The one fate; they were all murdered before they were 1 year old.






Johannes van der Hoek—Born to be Murdered

This story has torn my heart open. I can’t tell you too much about Johannes van der Hoek all I can tell you is that he was born on November 6, 1942, in Westerbork. He must have been placed on a transport to Auschwitz, straight after his birth because, he was murdered there on November 9, 1942, with his mother and his 2-year-old sister, Johanna, just three days after he was born.

His father was murdered a few months later, April 30, 1943. also in Auschwitz.

The very sad irony is that on Johannes’s birthday, November 6, 1942, the Soviet POWs mutinied and escaped from Birkenau. Under cover of fog and falling darkness, they forced their way past the SS guard posts into a part of the Birkenau camp, still under construction, that was not fenced. However, the majority of them were shot or caught during the escape.

Why a 3 day old baby—why?





The Evil of False Hope

I believe that one of the most evil crimes committed by the Nazi regime was the crime of false hope. In Westerbork the illusion was created that all wasn’t that bad. Everything was arranged to give prisoners the impression that they would be sent to working camps in Eastern Europe. Life there would be heavy, hard, and monotonous, but it would be liveable. In any case, children and families would be together. That was the information provided at the time.

In the period of 1943-1944, Westerbork’s commander Gemmeker arranged a variety of recreational facilities to make life in the camp run as normally as possible. There were sports facilities, music and cabaret,which also served his own amusement. There was even a fully functional HospitalThe ‘decent’ treatment by the Nazis, the system of exemptions, the hospital, and the cabaret served only one purpose: the creation of illusions. After all, eventually, everyone had to be put on transport. The system only ended up providing false hope.

In January 1941, the German authorities required all Jews to register themselves as Jews. A total of 159,806 persons registered, including 19,561 persons born of mixed marriages. The total included some 25,000 Jewish refugees from the German Reich. A Jewish council was established in February 1941. Most of them were sent to Westerbork before they were deported to Auschwitz, Sobibor or other camps. less then 25% of the Dutch Jewry survived the Holocaust.
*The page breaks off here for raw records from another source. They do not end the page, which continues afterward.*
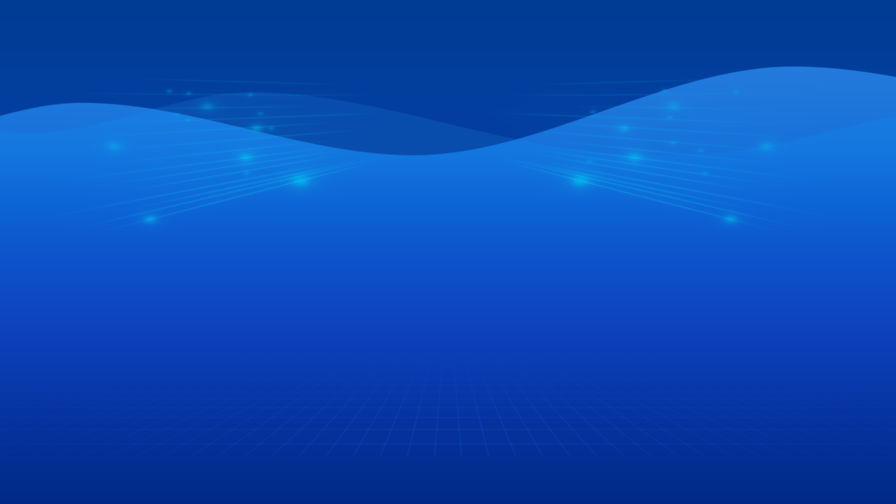
Reproduce this background procedurally as a WebGL 1 fragment shader.

```glsl
precision highp float;

uniform vec2 u_resolution;

const vec3 SKY_TOP = vec3(0.0, 0.235, 0.575);
const vec3 SKY_LOW = vec3(0.01, 0.245, 0.625);
const vec3 BACK_WAVE = vec3(0.03, 0.30, 0.675);
const vec3 CREST = vec3(0.14, 0.48, 0.86);
const vec3 SHALLOW = vec3(0.085, 0.44, 0.85);
const vec3 UPPER = vec3(0.05, 0.38, 0.825);
const vec3 MIDDLE = vec3(0.055, 0.31, 0.785);
const vec3 LOWER = vec3(0.05, 0.25, 0.73);
const vec3 DEEP = vec3(0.02, 0.20, 0.63);
const vec3 FLOOR = vec3(0.0, 0.165, 0.53);
const vec3 VEIL = vec3(-0.01, 0.025, 0.025);
const vec3 CYAN = vec3(0.02, 0.72, 0.93);
const vec3 GRID = vec3(0.03, 0.09, 0.13);

const float MIRROR_X = 0.4915;
const float STREAK_WIDTH = 0.0013;
const float STREAK_GLOW = 0.26;
const float GRID_HORIZON = 0.42;
const float GRID_COLUMN = 0.093;
const float GRID_ROW = 0.35;
const float GRID_WIDTH = 0.0014;

float hash(float n) {
  return fract(sin(n * 127.1) * 43758.5453);
}

float ramp(float a, float b, float v) {
  return clamp((v - a) / (b - a), 0.0, 1.0);
}

// Wave heights: eased slopes between troughs and crests
float frontWave(float x) {
  float h = mix(0.715, 0.796, smoothstep(-0.15, 0.091, x));
  h = mix(h, 0.692, smoothstep(0.091, 0.462, x));
  h = mix(h, 0.868, smoothstep(0.462, 0.885, x));
  return mix(h, 0.758, smoothstep(0.885, 1.3, x));
}

float backWave(float x) {
  float h = mix(0.80, 0.736, smoothstep(-0.2, 0.035, x));
  h = mix(h, 0.817, smoothstep(0.035, 0.28, x));
  h = mix(h, 0.692, smoothstep(0.28, 0.72, x));
  return mix(h, 0.79, smoothstep(0.76, 1.1, x));
}

vec3 waterColor(float y) {
  vec3 c = mix(FLOOR, DEEP, ramp(0.0, 0.18, y));
  c = mix(c, LOWER, ramp(0.18, 0.33, y));
  c = mix(c, MIDDLE, ramp(0.33, 0.46, y));
  c = mix(c, UPPER, ramp(0.46, 0.58, y));
  c = mix(c, SHALLOW, ramp(0.58, 0.70, y));
  return mix(c, CREST, ramp(0.70, 0.87, y));
}

// Perspective floor grid
float floorGrid(vec2 p, float pixel) {
  float drop = max(GRID_HORIZON - p.y, 0.02);
  float column = (p.x - 0.5) / (drop * GRID_COLUMN);
  float row = 1.0 / (drop * GRID_ROW);
  float dx = abs(fract(column) - 0.5) * GRID_COLUMN * drop * 1.778;
  float dy = abs(fract(row) - 0.5) * GRID_ROW * drop * drop;
  float width = GRID_WIDTH + pixel;
  float lines = 1.0 - smoothstep(0.0, width, dx);
  lines += 0.7 * (1.0 - smoothstep(0.0, width, dy));
  float fade = smoothstep(0.1, 0.31, drop) * smoothstep(0.085, 0.105, p.y);
  return lines * fade * (1.0 - 0.6 * abs(2.0 * p.x - 1.0));
}

// Fan of thin streaks, d is the distance from the mirror axis
float streaks(float d, float y, float pixel) {
  float light = 0.0;
  for (int i = 0; i < 14; i++) {
    float k = float(i);
    float t = k / 13.0;
    float start = 0.711 + 0.11 * t * t + 0.008 * hash(k + 3.0);
    float away = abs(y - start + mix(0.455, -0.05, t) * d);
    float near = mix(0.05, 0.13, hash(k + 9.0));
    float far = mix(0.36, 0.48, hash(k + 17.0));
    float fade = smoothstep(near, near + 0.1, d) * (1.0 - smoothstep(0.24, far, d));
    float core = 1.0 - smoothstep(0.0, STREAK_WIDTH + pixel, away);
    light += (core + 0.2 * exp(-away * 130.0)) * fade * mix(1.0, 0.3, t);
  }
  return light * STREAK_GLOW;
}

float spark(vec2 offset, float size) {
  vec2 q = offset * vec2(1.15, 1.0) / size;
  float r = dot(q, q);
  return 0.65 * exp(-r) + 0.2 * exp(-r * 0.2);
}

// Mirrored pairs of beads, then tiny scattered sparks
float sparks(vec2 p, float d) {
  float light = 0.0;
  for (int i = 0; i < 3; i++) {
    float k = float(i);
    vec2 inner = vec2(0.156, 0.641) + k * (vec2(0.0975, 0.042) + k * vec2(-0.0365, 0.005));
    vec2 outer = vec2(0.324, 0.565) + k * (vec2(0.112, 0.178) + k * vec2(-0.072, -0.033));
    light += spark(vec2(d, p.y) - inner, 0.011 - 0.002 * k) * (0.9 - 0.15 * k);
    light += spark(vec2(d, p.y) - outer, 0.008) * (0.65 - 0.1 * k);
  }
  for (int i = 0; i < 16; i++) {
    float k = float(i);
    float side = mod(k, 2.0) * 2.0 - 1.0;
    float x = MIRROR_X + side * mix(0.14, 0.36, hash(k + 31.0));
    float y = mix(0.63, 0.83, hash(k + 57.0));
    light += spark(p - vec2(x, y), 0.0032) * 0.35;
  }
  return light;
}

void main() {
  vec2 p = gl_FragCoord.xy / u_resolution;
  float pixel = 1.0 / u_resolution.y;
  float back = backWave(p.x);
  float inBack = smoothstep(-pixel, pixel, back - p.y);
  float inFront = smoothstep(-pixel, pixel, frontWave(p.x) - p.y);

  // Sky and layered waves
  vec3 color = mix(SKY_LOW, SKY_TOP, ramp(0.78, 1.0, p.y));
  color = mix(color, BACK_WAVE, inBack);
  vec3 water = waterColor(p.y) + VEIL * inBack * smoothstep(0.52, 0.72, p.y);
  color = mix(color, water, inFront);

  // Grid and lights
  color += GRID * floorGrid(p, pixel) * 0.4;
  float d = abs(p.x - MIRROR_X);
  float light = streaks(d, p.y, pixel) + sparks(p, d);
  color = mix(color, CYAN, clamp(light, 0.0, 0.85));
  gl_FragColor = vec4(color, 1.0);
}
```
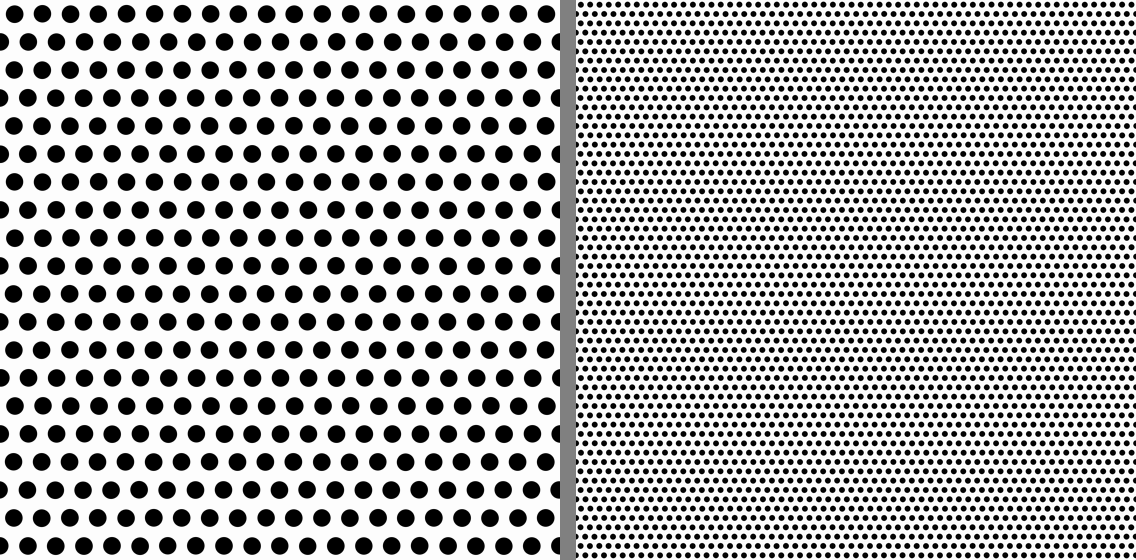
Left, the tile; right, the same tile 3 across and 3 down.
Reproduce this pattern procedurally as a WebGL 2 fragment shader.

```glsl
#version 300 es
precision highp float;

uniform vec2 u_resolution;
out vec4 fragColor;

const float TAU = 6.2831853;
const float REPEATS = 20.0;

vec2 hash22(vec2 p) {
    vec3 q = fract(p.xyx * vec3(0.1031, 0.1030, 0.0973));
    q += dot(q, q.yzx + 33.33);
    return fract((q.xx + q.yz) * q.zy);
}

// Sideways drift of a whole row, in cells; periodic over the tile
float rowDrift(float row) {
    float wave = 0.018 * cos(TAU * 3.0 * (18.5 - row) / REPEATS);
    return wave + 0.03 * (hash22(vec2(row, 7.0)).x - 0.5);
}

void main() {
    vec2 grid = gl_FragCoord.xy / u_resolution * REPEATS;
    float pixel = REPEATS / min(u_resolution.x, u_resolution.y);

    // Alternate rows are staggered by half a cell
    float row = floor(grid.y);
    grid.x += 0.5 * (1.0 - mod(row, 2.0)) - rowDrift(row);

    // Slight unevenness of each dot, wrapped across the edges
    vec2 cell = vec2(mod(floor(grid.x), REPEATS), row);
    vec2 jitter = 0.018 * (hash22(cell + 3.0) - 0.5);
    float radius = 0.313 + 0.006 * (hash22(cell + 41.0).x - 0.5);

    // Round dot with a smooth edge
    float dist = length(fract(grid) - 0.5 - jitter) - radius;
    float ink = 1.0 - smoothstep(-0.7 * pixel, 0.7 * pixel, dist);

    vec3 paperColor = vec3(0.993);
    vec3 dotColor = vec3(0.0);
    fragColor = vec4(mix(paperColor, dotColor, ink), 1.0);
}
```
The Murder of Two Beautiful Children

Rita and Sandor Joachim Krammer were both murdered in Auschwitz on October 26, 1942. Rita was born on 5 January 1935 in Groningen, the Netherlands. Her little brother, Sander Joachim, was born on 15 March 1937.
Their mother, Regina Krammer-Gunsberger. was born in Deutschkreuz in Austria, and their father Jacob Krammer, in Coevorden. He was a traveling salesman selling jerseys.

An eyewitness and playmate of Rita mentioned that she often played outside in the evenings with Rita and Sandor (who was referred to as “Little Brother”).

When Rita was six years old, her father was put to work in the Kloosterhaar camp near Hardenberg in July 1942. She stands behind Groningen with her mother and her brother. Just three months later—on October 3, 1942, Rita, Sander Joachim, and their mother were deported to Westerbork. On October 26, 1942, they were killed in Auschwitz.

Their father managed to escape the labor camp and went into hiding until the end of the war. Only then he learned what happened to his wife and children. He died in Groningen on September 11, 1987.


160 Days

Elleke Trijtel was born in Amsterdam on October 24. 160-days later, they murdered you in Sobibor.

Dear Elleke, your parents loved each other, you were the fruit of their love. You were born under a regime that hated you so much, they only allowed you to live 160 days.

There was no rain the day you were born. It was a mild day, 16-degree centigrade, quite warm for the end of October.

It was a Saturday.

In Tipperary, Ireland, Frank Delaney was born on the same day as you were born. But he lived much longer than 160 days. He became a famous author and reporter for the BBC.

You could have become famous if you had been given a chance.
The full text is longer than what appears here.